WHAT THIS TASK INVOLVES ->
Only the lines below between the ones containing "overflow: hidden;" and "72px; height: 55px;", inclusive, are to be reproduced, each exactly as it stands.

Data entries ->
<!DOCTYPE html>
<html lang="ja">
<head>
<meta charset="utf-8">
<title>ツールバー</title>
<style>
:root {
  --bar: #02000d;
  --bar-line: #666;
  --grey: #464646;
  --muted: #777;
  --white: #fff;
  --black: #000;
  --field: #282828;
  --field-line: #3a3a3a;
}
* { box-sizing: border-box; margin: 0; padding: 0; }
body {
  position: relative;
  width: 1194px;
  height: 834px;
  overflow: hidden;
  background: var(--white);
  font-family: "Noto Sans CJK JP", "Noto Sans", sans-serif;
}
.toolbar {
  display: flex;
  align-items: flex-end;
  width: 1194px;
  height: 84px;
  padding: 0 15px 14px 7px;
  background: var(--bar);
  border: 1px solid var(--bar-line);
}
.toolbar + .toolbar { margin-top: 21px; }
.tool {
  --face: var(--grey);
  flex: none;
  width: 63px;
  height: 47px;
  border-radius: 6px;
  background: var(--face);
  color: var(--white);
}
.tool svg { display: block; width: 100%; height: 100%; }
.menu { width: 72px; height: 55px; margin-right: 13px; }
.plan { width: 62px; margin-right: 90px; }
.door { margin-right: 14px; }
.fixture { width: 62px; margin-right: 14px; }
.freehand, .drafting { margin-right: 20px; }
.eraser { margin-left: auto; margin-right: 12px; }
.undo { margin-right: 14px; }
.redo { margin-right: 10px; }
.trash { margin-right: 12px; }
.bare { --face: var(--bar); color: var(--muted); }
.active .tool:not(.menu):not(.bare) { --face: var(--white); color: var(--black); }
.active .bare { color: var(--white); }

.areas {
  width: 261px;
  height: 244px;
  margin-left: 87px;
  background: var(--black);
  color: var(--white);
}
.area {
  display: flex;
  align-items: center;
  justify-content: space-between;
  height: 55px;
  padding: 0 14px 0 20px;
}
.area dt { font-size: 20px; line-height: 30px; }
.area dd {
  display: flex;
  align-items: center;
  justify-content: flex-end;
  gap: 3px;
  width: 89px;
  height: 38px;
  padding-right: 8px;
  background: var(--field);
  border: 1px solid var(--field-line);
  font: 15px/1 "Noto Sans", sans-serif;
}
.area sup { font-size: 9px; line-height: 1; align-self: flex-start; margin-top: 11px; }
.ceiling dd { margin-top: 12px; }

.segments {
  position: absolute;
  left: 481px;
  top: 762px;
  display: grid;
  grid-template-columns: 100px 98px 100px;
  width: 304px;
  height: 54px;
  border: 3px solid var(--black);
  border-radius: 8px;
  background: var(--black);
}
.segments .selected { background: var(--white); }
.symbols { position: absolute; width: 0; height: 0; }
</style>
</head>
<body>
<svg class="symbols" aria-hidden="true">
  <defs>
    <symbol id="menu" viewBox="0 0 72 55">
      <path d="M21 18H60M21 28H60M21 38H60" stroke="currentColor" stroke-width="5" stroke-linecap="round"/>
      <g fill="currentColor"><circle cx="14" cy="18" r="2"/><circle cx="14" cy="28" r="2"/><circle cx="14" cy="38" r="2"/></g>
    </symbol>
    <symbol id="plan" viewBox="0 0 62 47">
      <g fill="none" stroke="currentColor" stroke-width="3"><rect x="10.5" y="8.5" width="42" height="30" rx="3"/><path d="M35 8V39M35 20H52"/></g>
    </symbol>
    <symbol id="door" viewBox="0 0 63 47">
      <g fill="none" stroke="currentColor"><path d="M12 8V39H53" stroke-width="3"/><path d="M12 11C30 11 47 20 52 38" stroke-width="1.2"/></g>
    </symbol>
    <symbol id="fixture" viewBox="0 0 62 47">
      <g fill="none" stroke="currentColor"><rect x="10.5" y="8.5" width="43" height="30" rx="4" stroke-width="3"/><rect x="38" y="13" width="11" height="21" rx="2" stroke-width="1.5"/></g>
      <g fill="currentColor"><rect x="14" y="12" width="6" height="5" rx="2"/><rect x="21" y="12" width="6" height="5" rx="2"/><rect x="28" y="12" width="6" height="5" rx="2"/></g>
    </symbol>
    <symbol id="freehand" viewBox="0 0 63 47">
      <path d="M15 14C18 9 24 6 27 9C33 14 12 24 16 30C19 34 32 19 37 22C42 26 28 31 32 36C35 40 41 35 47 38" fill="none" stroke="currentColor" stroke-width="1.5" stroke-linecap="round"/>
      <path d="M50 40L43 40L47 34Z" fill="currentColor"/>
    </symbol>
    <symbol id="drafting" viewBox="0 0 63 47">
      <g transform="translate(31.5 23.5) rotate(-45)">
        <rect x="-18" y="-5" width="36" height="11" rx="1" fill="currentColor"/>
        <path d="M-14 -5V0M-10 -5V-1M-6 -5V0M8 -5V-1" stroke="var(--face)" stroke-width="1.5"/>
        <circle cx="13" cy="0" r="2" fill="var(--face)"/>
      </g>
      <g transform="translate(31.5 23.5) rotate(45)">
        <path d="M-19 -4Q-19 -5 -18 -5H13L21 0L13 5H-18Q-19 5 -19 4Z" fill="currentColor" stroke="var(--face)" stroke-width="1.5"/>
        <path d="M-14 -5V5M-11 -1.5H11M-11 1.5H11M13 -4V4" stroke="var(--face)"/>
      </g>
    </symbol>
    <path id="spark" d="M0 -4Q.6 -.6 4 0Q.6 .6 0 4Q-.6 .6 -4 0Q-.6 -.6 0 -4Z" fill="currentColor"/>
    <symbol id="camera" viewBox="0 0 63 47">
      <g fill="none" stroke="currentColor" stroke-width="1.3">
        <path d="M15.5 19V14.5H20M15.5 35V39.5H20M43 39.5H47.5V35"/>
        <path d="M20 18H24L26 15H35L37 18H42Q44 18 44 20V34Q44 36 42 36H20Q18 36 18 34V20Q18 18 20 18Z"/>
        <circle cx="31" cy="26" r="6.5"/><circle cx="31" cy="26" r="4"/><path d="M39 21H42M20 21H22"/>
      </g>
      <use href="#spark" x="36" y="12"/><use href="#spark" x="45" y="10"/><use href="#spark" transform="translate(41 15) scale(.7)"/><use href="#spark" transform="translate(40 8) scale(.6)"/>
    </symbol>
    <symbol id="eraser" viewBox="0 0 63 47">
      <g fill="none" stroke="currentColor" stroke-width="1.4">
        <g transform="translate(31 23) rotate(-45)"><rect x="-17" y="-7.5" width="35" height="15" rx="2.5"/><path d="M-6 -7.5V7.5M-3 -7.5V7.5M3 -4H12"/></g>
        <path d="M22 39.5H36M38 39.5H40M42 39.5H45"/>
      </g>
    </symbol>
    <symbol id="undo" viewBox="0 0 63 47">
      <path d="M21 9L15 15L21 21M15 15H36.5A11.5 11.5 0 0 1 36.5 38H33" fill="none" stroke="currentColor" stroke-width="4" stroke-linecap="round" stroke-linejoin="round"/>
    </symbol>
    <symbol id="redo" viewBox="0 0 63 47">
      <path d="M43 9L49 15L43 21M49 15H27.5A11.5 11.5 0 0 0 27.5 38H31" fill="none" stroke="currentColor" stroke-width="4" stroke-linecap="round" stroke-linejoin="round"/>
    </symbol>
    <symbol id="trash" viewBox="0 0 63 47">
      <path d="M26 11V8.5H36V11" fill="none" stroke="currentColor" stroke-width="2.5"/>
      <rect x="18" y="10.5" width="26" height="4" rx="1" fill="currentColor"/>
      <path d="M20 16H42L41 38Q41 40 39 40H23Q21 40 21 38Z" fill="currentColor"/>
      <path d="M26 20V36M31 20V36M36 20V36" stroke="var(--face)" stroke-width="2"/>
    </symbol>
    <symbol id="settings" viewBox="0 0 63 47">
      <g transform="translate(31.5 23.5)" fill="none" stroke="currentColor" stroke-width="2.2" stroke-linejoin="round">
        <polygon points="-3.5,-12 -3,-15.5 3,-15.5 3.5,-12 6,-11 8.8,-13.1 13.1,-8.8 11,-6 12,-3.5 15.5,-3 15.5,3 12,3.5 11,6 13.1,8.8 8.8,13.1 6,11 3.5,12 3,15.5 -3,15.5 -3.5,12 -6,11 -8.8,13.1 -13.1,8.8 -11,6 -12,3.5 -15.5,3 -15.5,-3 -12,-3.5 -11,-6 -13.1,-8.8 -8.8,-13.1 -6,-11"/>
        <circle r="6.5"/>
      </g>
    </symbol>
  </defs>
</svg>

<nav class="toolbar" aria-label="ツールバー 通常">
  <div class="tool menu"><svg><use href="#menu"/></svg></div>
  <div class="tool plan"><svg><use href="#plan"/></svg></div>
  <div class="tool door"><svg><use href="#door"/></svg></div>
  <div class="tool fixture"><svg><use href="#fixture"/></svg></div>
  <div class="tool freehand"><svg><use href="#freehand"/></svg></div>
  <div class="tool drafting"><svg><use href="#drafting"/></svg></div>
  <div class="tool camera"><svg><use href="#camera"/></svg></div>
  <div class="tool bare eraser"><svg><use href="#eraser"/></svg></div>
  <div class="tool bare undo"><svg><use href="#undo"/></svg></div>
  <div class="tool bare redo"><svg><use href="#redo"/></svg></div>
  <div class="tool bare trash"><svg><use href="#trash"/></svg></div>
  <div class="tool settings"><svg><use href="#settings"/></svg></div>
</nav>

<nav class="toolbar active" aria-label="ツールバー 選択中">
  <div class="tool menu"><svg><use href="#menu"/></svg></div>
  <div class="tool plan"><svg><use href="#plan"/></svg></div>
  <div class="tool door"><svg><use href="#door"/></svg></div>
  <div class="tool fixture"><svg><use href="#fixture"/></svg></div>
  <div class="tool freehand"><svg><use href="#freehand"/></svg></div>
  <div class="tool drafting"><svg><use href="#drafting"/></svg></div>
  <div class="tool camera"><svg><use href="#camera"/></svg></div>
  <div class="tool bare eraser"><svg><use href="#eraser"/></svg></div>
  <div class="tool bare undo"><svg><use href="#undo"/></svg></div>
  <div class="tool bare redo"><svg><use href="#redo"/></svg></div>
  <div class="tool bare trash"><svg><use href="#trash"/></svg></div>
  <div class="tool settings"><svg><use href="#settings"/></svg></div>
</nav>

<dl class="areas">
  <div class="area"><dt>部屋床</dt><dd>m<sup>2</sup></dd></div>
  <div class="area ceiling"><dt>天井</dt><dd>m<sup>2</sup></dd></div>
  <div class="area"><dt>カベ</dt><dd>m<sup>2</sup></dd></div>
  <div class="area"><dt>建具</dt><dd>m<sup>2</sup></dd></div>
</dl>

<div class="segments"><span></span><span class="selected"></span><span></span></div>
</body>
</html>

RESULT FOR THIS TASK ->
  overflow: hidden;
  background: var(--white);
  font-family: "Noto Sans CJK JP", "Noto Sans", sans-serif;
}
.toolbar {
  display: flex;
  align-items: flex-end;
  width: 1194px;
  height: 84px;
  padding: 0 15px 14px 7px;
  background: var(--bar);
  border: 1px solid var(--bar-line);
}
.toolbar + .toolbar { margin-top: 21px; }
.tool {
  --face: var(--grey);
  flex: none;
  width: 63px;
  height: 47px;
  border-radius: 6px;
  background: var(--face);
  color: var(--white);
}
.tool svg { display: block; width: 100%; height: 100%; }
.menu { width: 72px; height: 55px; margin-right: 13px; }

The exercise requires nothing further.